RECORDS SUPPLIED Start Marker
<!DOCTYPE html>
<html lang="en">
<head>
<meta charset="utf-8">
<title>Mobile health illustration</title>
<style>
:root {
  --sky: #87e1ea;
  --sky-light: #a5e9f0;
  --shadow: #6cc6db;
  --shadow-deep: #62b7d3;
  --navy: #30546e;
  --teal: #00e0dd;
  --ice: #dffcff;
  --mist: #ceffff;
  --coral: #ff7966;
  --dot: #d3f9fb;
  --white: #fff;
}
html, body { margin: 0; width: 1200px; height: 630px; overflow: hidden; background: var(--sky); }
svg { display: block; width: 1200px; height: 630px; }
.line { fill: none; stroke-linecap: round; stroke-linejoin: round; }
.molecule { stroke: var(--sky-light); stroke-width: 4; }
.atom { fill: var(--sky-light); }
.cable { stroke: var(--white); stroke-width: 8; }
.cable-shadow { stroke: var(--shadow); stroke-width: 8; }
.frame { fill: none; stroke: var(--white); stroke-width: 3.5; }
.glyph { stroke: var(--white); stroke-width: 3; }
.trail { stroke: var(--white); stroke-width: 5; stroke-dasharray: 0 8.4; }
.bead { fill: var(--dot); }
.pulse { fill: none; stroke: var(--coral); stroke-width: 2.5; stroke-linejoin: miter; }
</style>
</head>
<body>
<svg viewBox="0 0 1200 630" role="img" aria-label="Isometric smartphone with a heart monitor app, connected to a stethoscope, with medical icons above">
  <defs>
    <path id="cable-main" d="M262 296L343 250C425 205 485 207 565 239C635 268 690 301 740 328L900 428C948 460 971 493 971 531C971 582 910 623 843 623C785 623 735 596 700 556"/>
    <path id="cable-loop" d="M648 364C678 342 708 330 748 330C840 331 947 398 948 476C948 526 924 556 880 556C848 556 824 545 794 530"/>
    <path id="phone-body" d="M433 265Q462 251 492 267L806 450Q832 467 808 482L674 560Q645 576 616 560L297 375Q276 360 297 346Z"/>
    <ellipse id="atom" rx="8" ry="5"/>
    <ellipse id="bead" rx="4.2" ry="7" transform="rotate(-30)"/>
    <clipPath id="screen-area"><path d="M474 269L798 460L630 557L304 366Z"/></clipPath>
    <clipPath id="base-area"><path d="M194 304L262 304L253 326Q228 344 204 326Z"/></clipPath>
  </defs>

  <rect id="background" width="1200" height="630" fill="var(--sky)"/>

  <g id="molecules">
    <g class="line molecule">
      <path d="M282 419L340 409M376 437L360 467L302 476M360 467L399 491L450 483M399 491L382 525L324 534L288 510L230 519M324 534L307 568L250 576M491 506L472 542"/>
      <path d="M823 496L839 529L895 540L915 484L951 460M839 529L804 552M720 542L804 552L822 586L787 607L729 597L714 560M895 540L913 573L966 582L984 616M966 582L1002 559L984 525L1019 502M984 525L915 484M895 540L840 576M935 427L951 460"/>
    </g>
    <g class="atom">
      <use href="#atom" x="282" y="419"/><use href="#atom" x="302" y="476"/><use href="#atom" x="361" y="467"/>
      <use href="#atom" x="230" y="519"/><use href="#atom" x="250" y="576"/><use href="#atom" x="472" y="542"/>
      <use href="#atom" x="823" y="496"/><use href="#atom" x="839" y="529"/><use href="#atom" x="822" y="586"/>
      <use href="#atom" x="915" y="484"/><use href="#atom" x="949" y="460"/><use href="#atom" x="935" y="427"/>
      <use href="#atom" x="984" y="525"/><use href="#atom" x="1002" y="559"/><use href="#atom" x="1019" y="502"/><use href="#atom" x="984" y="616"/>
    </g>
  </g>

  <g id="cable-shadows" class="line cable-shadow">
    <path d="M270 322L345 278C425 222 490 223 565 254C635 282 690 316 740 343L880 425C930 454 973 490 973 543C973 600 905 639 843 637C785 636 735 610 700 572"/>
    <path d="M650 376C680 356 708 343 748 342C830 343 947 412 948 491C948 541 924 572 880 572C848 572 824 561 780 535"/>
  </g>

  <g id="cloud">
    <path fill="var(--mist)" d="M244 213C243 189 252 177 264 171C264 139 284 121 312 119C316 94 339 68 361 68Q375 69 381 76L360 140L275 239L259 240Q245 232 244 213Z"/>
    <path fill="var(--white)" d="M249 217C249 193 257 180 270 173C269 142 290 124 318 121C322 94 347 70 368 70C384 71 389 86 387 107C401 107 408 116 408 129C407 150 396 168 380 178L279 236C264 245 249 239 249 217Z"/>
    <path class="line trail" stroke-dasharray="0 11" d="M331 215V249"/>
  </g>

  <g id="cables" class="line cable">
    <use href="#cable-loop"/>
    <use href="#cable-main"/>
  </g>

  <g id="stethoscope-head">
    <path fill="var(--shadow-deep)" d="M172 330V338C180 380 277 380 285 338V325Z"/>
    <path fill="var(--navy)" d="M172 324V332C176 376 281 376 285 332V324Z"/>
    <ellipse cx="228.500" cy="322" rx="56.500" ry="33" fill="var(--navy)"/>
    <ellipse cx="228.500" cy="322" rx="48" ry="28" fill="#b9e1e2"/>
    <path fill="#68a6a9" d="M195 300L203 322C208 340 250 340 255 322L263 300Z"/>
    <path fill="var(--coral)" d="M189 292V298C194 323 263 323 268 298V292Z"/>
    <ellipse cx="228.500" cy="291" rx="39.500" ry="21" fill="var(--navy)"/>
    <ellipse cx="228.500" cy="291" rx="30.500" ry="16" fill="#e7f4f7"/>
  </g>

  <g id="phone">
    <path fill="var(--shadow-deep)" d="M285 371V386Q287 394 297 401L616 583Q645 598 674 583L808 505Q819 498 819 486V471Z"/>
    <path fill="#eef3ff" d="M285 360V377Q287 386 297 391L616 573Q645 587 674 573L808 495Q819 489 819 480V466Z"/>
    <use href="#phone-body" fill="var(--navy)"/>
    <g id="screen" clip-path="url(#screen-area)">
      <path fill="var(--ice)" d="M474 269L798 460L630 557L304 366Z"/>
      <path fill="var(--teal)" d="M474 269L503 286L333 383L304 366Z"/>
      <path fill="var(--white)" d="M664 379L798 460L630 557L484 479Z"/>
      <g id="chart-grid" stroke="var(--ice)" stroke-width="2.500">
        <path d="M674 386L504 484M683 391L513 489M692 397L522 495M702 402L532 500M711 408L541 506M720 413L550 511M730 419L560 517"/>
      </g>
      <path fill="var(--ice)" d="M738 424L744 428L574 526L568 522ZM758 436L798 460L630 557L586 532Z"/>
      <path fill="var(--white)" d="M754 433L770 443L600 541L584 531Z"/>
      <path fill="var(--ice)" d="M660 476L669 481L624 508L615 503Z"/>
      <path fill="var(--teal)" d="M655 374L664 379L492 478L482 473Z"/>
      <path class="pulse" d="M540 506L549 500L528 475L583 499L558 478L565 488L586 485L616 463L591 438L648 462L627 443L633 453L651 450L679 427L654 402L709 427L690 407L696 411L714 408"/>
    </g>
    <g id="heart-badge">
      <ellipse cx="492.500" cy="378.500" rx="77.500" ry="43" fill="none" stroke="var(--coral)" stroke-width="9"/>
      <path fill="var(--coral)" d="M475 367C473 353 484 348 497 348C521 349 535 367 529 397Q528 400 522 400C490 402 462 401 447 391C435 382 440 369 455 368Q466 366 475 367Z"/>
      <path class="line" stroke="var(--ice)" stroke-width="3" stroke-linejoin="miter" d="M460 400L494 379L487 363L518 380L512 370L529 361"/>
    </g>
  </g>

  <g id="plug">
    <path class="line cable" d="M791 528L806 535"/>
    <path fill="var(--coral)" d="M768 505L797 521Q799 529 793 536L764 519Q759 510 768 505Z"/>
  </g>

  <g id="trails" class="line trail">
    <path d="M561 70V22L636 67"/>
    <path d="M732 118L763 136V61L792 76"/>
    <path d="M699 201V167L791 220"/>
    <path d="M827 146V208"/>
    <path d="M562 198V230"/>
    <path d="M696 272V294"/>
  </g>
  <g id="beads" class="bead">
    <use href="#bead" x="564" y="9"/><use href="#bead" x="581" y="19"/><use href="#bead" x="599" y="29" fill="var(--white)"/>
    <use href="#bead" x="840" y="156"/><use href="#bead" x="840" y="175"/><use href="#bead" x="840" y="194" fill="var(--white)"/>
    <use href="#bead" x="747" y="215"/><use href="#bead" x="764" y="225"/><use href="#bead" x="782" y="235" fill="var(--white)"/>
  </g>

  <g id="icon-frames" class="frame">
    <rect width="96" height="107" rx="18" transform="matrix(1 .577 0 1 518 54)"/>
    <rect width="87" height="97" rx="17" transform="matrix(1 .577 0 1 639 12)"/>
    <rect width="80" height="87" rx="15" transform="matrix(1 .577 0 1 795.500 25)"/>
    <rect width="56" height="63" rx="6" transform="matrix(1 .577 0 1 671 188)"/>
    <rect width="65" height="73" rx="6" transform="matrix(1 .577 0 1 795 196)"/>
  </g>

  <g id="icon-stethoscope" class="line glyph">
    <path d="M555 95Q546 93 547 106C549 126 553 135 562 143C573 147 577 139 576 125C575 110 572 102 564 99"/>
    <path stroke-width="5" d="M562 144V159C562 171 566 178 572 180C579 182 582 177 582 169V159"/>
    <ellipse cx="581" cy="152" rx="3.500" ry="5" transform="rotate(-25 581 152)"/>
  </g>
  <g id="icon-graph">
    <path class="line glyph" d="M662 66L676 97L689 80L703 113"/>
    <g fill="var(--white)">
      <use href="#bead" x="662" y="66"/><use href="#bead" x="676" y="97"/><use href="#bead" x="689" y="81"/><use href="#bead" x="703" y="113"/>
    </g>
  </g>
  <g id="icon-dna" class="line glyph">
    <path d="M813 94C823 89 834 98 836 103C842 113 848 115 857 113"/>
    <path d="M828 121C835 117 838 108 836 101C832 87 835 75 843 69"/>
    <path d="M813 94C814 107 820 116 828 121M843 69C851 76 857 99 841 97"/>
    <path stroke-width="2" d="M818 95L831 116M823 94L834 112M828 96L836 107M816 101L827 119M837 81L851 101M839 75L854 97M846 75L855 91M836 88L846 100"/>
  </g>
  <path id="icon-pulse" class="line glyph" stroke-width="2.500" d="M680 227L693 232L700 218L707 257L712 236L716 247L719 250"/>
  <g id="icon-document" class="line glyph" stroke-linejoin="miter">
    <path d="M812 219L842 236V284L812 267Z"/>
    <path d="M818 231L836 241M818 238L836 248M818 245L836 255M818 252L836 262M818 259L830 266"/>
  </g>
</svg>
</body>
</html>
RECORDS SUPPLIED End Marker
RECORDS SUPPLIED Start Marker
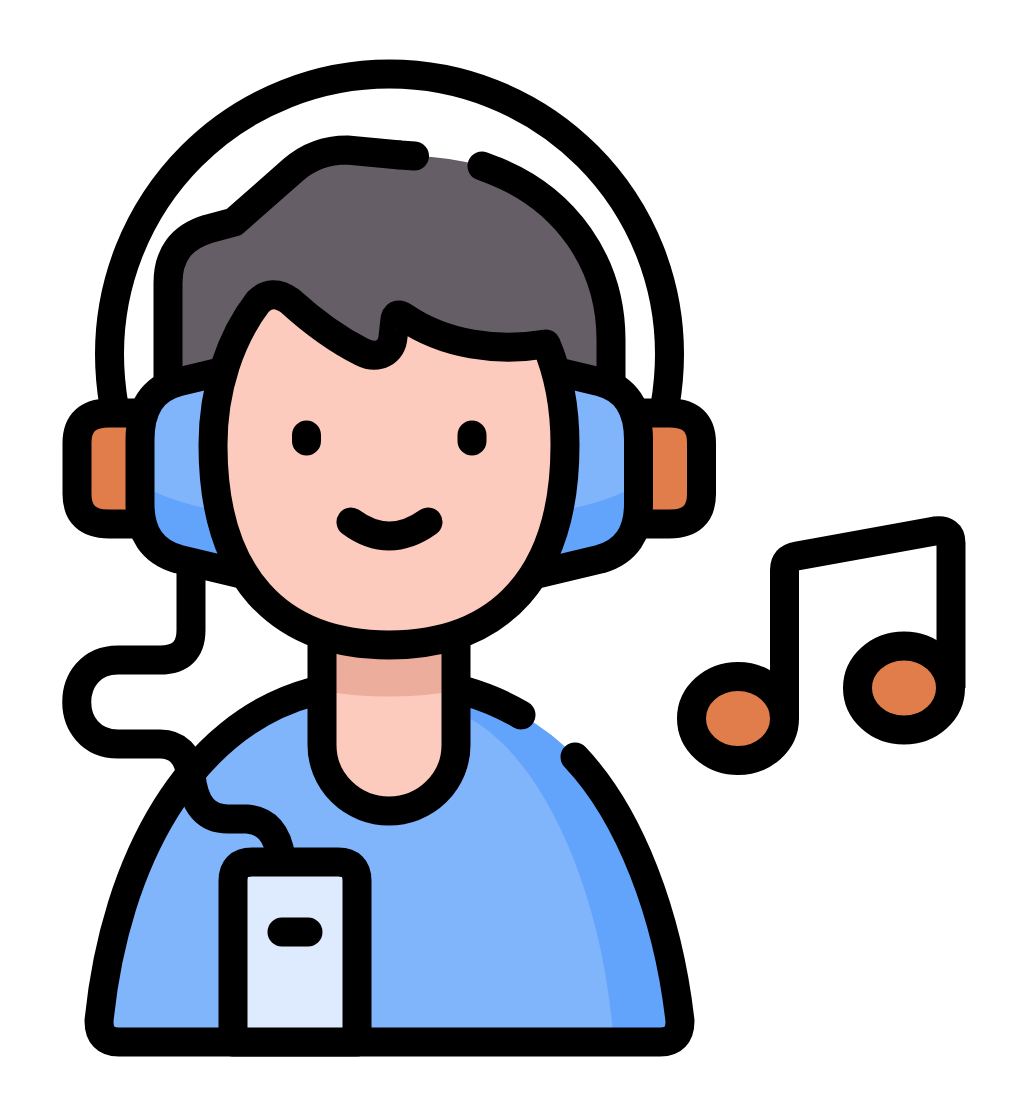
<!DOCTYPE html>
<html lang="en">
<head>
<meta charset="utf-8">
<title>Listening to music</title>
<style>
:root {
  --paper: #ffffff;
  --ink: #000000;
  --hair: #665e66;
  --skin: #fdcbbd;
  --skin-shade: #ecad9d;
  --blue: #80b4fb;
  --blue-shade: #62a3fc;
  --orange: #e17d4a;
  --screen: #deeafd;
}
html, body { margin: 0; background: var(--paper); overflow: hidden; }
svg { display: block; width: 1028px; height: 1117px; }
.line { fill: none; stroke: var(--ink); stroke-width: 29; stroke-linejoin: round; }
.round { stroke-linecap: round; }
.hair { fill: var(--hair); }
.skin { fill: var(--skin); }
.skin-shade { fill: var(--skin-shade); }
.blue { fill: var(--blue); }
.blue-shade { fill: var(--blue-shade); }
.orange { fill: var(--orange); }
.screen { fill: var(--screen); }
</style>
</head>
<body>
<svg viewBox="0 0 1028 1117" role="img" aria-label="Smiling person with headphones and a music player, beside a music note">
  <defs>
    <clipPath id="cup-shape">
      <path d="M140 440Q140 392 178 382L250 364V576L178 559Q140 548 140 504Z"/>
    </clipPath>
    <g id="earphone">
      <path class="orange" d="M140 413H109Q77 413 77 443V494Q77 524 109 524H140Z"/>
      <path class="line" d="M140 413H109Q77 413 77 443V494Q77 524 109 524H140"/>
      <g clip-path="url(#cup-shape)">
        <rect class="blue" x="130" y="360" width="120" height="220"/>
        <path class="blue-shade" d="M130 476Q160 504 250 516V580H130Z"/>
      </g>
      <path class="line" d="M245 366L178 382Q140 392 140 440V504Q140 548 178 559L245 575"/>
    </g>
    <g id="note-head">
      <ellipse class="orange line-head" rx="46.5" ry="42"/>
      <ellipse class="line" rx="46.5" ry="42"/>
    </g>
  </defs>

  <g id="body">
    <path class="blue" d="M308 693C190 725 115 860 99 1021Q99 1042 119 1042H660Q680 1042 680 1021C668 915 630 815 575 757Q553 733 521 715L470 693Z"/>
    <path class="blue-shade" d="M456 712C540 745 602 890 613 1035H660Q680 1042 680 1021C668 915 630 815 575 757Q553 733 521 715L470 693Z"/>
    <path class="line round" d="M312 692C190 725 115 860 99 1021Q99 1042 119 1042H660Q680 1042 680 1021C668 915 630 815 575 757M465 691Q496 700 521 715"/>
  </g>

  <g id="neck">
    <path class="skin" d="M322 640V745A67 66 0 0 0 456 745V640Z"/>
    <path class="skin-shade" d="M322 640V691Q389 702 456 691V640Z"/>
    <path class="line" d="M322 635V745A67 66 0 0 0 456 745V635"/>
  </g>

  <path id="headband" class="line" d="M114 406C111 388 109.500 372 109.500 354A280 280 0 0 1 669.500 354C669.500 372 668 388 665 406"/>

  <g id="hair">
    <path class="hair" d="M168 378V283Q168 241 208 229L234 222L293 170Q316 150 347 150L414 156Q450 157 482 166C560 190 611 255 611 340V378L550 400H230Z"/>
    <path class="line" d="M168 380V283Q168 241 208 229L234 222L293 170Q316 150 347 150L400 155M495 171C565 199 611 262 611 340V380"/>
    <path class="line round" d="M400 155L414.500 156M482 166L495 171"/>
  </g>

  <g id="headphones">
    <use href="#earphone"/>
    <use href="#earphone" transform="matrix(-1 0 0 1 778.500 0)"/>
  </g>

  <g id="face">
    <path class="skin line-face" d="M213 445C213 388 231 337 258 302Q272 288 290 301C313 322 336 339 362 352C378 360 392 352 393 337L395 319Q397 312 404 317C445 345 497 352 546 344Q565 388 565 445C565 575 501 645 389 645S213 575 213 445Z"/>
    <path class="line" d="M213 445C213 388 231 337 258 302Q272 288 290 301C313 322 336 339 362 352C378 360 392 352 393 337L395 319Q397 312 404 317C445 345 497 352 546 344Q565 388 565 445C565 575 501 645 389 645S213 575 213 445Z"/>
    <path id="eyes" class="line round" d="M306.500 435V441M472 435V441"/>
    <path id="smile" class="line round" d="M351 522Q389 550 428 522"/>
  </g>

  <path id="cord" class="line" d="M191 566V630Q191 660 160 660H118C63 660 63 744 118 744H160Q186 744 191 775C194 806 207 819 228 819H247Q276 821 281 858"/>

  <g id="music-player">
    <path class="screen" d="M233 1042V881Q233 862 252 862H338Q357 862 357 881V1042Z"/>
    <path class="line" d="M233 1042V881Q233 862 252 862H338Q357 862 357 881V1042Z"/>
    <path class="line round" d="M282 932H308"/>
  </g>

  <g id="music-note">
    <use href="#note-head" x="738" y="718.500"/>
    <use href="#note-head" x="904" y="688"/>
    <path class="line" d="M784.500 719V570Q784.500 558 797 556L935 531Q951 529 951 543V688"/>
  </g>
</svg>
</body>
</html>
RECORDS SUPPLIED End Marker
◆ **REQUIRED ACTION**
All that is needed is the exact run of lines above from the line containing "--coral: #ff7966;" through the line containing "var(--white); stroke-width: 3;", both of them included.

◆ **ANSWER SPACE**
  --coral: #ff7966;
  --dot: #d3f9fb;
  --white: #fff;
}
html, body { margin: 0; width: 1200px; height: 630px; overflow: hidden; background: var(--sky); }
svg { display: block; width: 1200px; height: 630px; }
.line { fill: none; stroke-linecap: round; stroke-linejoin: round; }
.molecule { stroke: var(--sky-light); stroke-width: 4; }
.atom { fill: var(--sky-light); }
.cable { stroke: var(--white); stroke-width: 8; }
.cable-shadow { stroke: var(--shadow); stroke-width: 8; }
.frame { fill: none; stroke: var(--white); stroke-width: 3.5; }
.glyph { stroke: var(--white); stroke-width: 3; }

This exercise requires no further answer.